$G$ is quasisplit at almost all places

Let $G$ be a connected, reductive group over a global field $k$. I am trying to understand why $G_v = G \times_k k_v$ is quasisplit for almost all places $v$ of $k$. There are several equivalent formulations of quasi-split, but none of them seem to be easy to work with:

1 . $G_v$ is quasisplit if and only if every/at least one minimal parabolic subgroup is solvable.

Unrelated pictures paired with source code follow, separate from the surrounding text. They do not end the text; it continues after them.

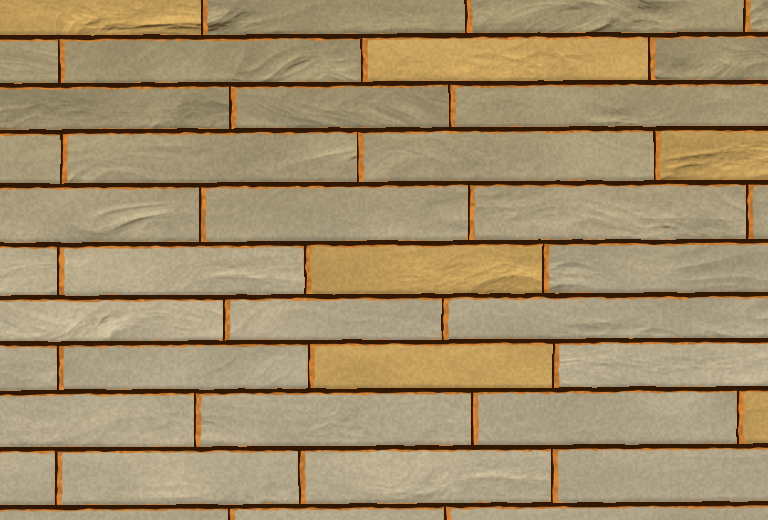
A Shadertoy shader for this texture:

```glsl
const vec3 GREY_STONE = vec3(0.69, 0.64, 0.53);
const vec3 OLIVE_STONE = vec3(0.61, 0.555, 0.42);
const vec3 YELLOW_STONE = vec3(0.74, 0.60, 0.35);
const vec3 MORTAR = vec3(0.78, 0.48, 0.20);
const vec3 SHADOW = vec3(0.19, 0.09, 0.015);
const vec3 CREVICE = vec3(0.30, 0.23, 0.13);

// Lengths are fractions of the canvas height
const float ROWS = 11.0;
const float ROW_PITCH = 0.1004;
const float ROW_SWING = 0.0106;
const float FIRST_BED = 0.066;
const float BED_GAP = 0.0115;
const float JOINT_GAP = 0.0135;
const float BED_SHADOW = 0.0085;
const float JOINT_SHADOW = 0.004;
const float CORNER = 0.004;
const float TILT = 0.005;
const float JITTER = 0.024;
const vec2 LIGHT_STEP = vec2(-0.0018, -0.0034);

float hash(vec2 p) {
    vec3 q = fract(p.xyx * 0.1031);
    q += dot(q, q.yzx + 33.33);
    return fract((q.x + q.y) * q.z);
}

float noise(vec2 p) {
    vec2 i = floor(p), f = fract(p);
    f = f * f * (3.0 - 2.0 * f);
    return mix(mix(hash(i), hash(i + vec2(1, 0)), f.x),
               mix(hash(i + vec2(0, 1)), hash(i + vec2(1, 1)), f.x), f.y);
}

// Bed above a row, measured downwards; course heights swell and shrink
float rowTop(float row) {
    float i = row - 1.0;
    return FIRST_BED + ROW_PITCH * i - ROW_SWING * (1.0 - cos(1.366 * i));
}

// Upright joints: staggered bond with a varying stone length
float jointX(float row, float k) {
    if (k == 2.0 && mod(row, 4.0) == 2.0) return 9.0;   // long end stone
    float odd = mod(row, 2.0);
    float sway = (1.0 - odd) * cos(1.5708 * row);
    float first = mix(0.410 - 0.029 * sway, 0.112, odd);
    float pitch = 0.471 + 0.052 * sway + 0.10 * odd * step(row, 4.0);
    return first + pitch * k + JITTER * (hash(vec2(row, k) + 7.0) - 0.5);
}

// Split-face relief: warped ridges, flatter at the finer octaves
float relief(vec2 p, float seed) {
    vec2 w = p * vec2(8.0, 17.0) + seed * vec2(37.0, 61.0);
    w += 1.3 * vec2(noise(w * 0.8 + 9.0), noise(w * 0.8 + 31.0));
    float sum = 0.0, amp = 1.0;
    for (int i = 0; i < 4; i++) {
        sum += amp * (1.0 - abs(2.0 * noise(w) - 1.0));
        w = mat2(1.7, 0.9, -0.9, 1.7) * w + 5.3;
        amp *= 0.43;
    }
    return sum;
}

bool isYellow(float row, float stone) {
    bool accent = mod(row, 2.0) == 1.0 && row < 9.0
        && stone == (row == 3.0 ? 3.0 : 2.0);
    return accent || (mod(row, 8.0) == 0.0 && stone == row * 0.375);
}

void mainImage(out vec4 fragColor, in vec2 fragCoord) {
    vec2 p = vec2(fragCoord.x, iResolution.y - fragCoord.y) / iResolution.y;
    float aa = 1.0 / iResolution.y;
    vec2 q = p + vec2(0.0, TILT * (p.x - 0.5));
    q += 0.0022 * (vec2(noise(p * 24.0), noise(p * 28.0 + 40.0)) - 0.5);

    // Find the course and the stone
    float row = 0.0;
    for (float i = 1.0; i < ROWS; i++) row += step(rowTop(i), q.y);
    float left = -0.3, right = 1.9, stone = 0.0;
    for (float k = 0.0; k < 4.0; k++) {
        float x = jointX(row, k);
        if (x < q.x) { left = x; stone++; }
        else right = min(right, x);
    }
    vec2 lo = vec2(left + JOINT_GAP, rowTop(row) + BED_GAP);
    vec2 hi = vec2(right, rowTop(row + 1.0));
    float seed = hash(vec2(stone, row) + 3.0);

    // Rounded stone outline with chipped edges
    vec2 d2 = abs(q - 0.5 * (lo + hi)) - 0.5 * (hi - lo) + CORNER;
    float d = length(max(d2, 0.0)) + min(max(d2.x, d2.y), 0.0) - CORNER;
    d += 0.0035 * (noise(p * vec2(60.0, 90.0)) - 0.5);

    // Mortar, shaded by the stones above and to the left
    float fray = 0.003 * (noise(p * 70.0) - 0.5);
    vec2 gap = q - vec2(left, rowTop(row)) + fray;
    float shade = max(1.0 - smoothstep(-0.0015, 0.0015, gap.y - BED_SHADOW),
                      1.0 - smoothstep(-0.0012, 0.0012, gap.x - JOINT_SHADOW));
    vec3 color = MORTAR * (0.85 + 0.3 * noise(p * 150.0));
    color = mix(color, SHADOW, shade);

    // Stone tint and weathering
    vec3 face = mix(OLIVE_STONE, GREY_STONE, smoothstep(0.05, 0.7, p.y));
    if (isYellow(row, stone)) face = YELLOW_STONE;
    face *= 0.96 + 0.09 * seed;
    face *= 0.95 + 0.10 * noise(p * vec2(9.0, 14.0) + seed * 50.0);
    face *= 0.95 + 0.10 * noise(p * 210.0);

    // Chipped relief, strongest low on each face and in the upper courses
    float v = clamp((q.y - lo.y) / (hi.y - lo.y), 0.0, 1.0);
    float patches = smoothstep(0.25, 0.7, noise(p * vec2(6.0, 11.0) + seed * 90.0));
    float rough = mix(0.25, 1.0, patches * smoothstep(0.1, 0.5, v));
    rough *= mix(1.25, 0.5, p.y) * mix(0.6, 1.2, hash(vec2(row, stone) + 19.0));
    float slope = rough * (relief(p, seed) - relief(p + LIGHT_STEP, seed));
    face *= 1.0 + clamp(0.9 * slope, -0.3, 0.16);
    face = mix(face, CREVICE, 0.75 * smoothstep(0.13, 0.34, -slope));
    face *= 1.0 - 0.18 * smoothstep(0.88, 1.0, v);

    color = mix(color, face, 1.0 - smoothstep(-aa, aa, d));
    fragColor = vec4(color, 1.0);
}
```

2 . Let $S_v$ be a maximal $k_v$-split torus of $G_v$, and let $T_v$ be a maximal torus of $G_v$ which is defined over $k_v$ containing $S_v$. There exist systems of positive roots for $T_v$ and $S_v$ such that positive roots of $T_v$ restrict to nonnegative characters. Let $\Delta$ be a base for a system of positive roots on $T_v$. Then $G_v$ is quasisplit if and only if none of the $\alpha \in \Delta$ are trivial on $S_v$.

3 . $G_v$ is quasisplit if and only if the following holds: whenever $P$ is a parabolic subgroup of $G_v \times_{k_v} \overline{k_v}$, $\gamma \in \textrm{Gal}((k_v)_s/k_v)$, and $\gamma(P)$ and $P$ are conjugate, then $P$ is conjugate to a parabolic subgroup which is defined over $k_v$.

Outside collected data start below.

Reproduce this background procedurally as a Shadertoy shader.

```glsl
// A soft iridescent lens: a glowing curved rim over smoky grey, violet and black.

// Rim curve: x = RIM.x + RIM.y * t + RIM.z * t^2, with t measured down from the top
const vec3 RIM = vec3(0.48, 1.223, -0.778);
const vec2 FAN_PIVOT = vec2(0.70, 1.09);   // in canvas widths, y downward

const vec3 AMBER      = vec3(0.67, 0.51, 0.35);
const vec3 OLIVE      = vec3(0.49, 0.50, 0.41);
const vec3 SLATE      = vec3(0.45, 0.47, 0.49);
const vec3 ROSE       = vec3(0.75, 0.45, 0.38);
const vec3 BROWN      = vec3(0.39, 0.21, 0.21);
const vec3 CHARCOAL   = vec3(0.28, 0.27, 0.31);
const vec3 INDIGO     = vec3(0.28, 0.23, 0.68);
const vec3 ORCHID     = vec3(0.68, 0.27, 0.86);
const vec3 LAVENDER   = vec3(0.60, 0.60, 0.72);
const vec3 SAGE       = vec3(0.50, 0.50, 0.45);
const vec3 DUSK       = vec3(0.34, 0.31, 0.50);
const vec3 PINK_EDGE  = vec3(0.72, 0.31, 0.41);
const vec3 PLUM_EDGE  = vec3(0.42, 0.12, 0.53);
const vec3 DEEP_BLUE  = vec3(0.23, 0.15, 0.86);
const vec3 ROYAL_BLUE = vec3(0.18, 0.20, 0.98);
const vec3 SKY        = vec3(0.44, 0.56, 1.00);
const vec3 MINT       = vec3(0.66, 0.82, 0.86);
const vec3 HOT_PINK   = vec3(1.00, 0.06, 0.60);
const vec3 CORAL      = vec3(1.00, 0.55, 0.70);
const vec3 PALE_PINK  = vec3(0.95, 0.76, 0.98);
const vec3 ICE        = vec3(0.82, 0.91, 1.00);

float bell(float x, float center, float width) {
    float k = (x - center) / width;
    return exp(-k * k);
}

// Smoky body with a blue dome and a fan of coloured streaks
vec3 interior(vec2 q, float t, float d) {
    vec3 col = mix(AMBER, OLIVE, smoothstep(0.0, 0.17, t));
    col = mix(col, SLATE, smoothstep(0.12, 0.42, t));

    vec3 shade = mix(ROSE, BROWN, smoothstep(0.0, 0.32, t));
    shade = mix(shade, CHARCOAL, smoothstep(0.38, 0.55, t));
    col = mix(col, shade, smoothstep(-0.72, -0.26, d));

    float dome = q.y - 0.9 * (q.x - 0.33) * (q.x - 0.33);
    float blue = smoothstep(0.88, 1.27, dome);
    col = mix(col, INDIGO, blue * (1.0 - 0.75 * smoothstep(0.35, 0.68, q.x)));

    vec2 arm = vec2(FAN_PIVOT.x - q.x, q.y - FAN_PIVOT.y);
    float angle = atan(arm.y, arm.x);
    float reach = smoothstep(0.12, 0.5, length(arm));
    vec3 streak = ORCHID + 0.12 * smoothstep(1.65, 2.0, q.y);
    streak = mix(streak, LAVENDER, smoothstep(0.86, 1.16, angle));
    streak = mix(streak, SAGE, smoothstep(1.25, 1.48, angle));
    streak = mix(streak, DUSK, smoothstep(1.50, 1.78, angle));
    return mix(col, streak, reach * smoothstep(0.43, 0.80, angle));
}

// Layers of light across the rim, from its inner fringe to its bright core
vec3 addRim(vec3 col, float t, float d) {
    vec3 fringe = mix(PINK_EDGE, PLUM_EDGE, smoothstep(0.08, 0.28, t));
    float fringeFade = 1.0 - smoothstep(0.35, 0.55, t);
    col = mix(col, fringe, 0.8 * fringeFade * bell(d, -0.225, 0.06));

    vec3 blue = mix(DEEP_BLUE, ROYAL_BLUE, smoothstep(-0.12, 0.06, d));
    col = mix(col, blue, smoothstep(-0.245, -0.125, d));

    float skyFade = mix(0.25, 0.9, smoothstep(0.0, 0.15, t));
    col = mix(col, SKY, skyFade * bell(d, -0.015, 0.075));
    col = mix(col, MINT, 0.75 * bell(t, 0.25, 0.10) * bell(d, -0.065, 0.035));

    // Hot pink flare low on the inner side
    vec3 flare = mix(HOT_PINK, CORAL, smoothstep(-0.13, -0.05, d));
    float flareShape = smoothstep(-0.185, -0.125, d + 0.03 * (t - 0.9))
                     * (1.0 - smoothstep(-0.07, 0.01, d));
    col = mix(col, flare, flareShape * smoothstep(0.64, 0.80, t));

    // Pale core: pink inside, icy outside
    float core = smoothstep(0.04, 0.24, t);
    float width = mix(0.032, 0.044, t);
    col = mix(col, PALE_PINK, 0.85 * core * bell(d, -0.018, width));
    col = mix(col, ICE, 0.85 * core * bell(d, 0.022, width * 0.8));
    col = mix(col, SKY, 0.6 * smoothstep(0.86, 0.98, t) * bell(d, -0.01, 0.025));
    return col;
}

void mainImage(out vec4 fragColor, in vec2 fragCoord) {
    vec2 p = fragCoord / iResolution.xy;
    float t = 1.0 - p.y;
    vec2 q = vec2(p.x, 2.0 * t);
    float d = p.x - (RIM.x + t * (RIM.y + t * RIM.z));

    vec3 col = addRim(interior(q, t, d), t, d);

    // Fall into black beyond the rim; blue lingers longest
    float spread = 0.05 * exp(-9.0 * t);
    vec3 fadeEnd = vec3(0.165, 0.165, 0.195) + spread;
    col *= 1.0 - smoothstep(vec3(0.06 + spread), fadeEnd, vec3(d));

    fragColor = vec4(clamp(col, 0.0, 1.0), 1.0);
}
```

The first two formulations seem especially difficult to work with. For example, in the second formulation, I see no way to control how the $S_v$ are chosen. For the third one, I thought one might be able to proceed by choosing in the beginning a Galois extension $E$ of $k$ over which $G$ splits, and for each finite place $v$ of $k$, choosing a place $w$ of $E$ lying over $v$. Then $G_v$ splits over $E_w$, and for the Galois action one can work with the subgroup

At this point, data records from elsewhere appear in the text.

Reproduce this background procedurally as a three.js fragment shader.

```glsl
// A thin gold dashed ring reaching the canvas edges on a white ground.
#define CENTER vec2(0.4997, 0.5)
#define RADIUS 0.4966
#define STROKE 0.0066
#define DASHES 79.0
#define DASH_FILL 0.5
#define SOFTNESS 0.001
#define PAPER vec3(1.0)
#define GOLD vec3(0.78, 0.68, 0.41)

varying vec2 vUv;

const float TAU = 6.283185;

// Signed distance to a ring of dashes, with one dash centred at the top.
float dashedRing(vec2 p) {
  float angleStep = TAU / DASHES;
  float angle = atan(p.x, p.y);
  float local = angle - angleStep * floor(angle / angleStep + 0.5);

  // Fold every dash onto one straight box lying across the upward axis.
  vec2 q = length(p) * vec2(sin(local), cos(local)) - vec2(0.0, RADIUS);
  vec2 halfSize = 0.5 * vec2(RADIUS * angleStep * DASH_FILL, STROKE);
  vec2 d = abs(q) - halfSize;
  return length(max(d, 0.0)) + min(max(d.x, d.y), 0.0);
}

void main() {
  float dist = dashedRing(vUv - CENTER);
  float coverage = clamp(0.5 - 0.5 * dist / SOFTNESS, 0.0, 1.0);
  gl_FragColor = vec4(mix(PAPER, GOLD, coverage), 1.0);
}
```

$$\textrm{Gal}(E_w/k_v) = \{ \sigma \in \textrm{Gal}(E/k) : \sigma \mathfrak P_w = \mathfrak P_w \}$$

where $\mathfrak P_w$ is the prime of $\mathcal O_E$ corresponding to $w$.

I would appreciate any hint or references. Thank you.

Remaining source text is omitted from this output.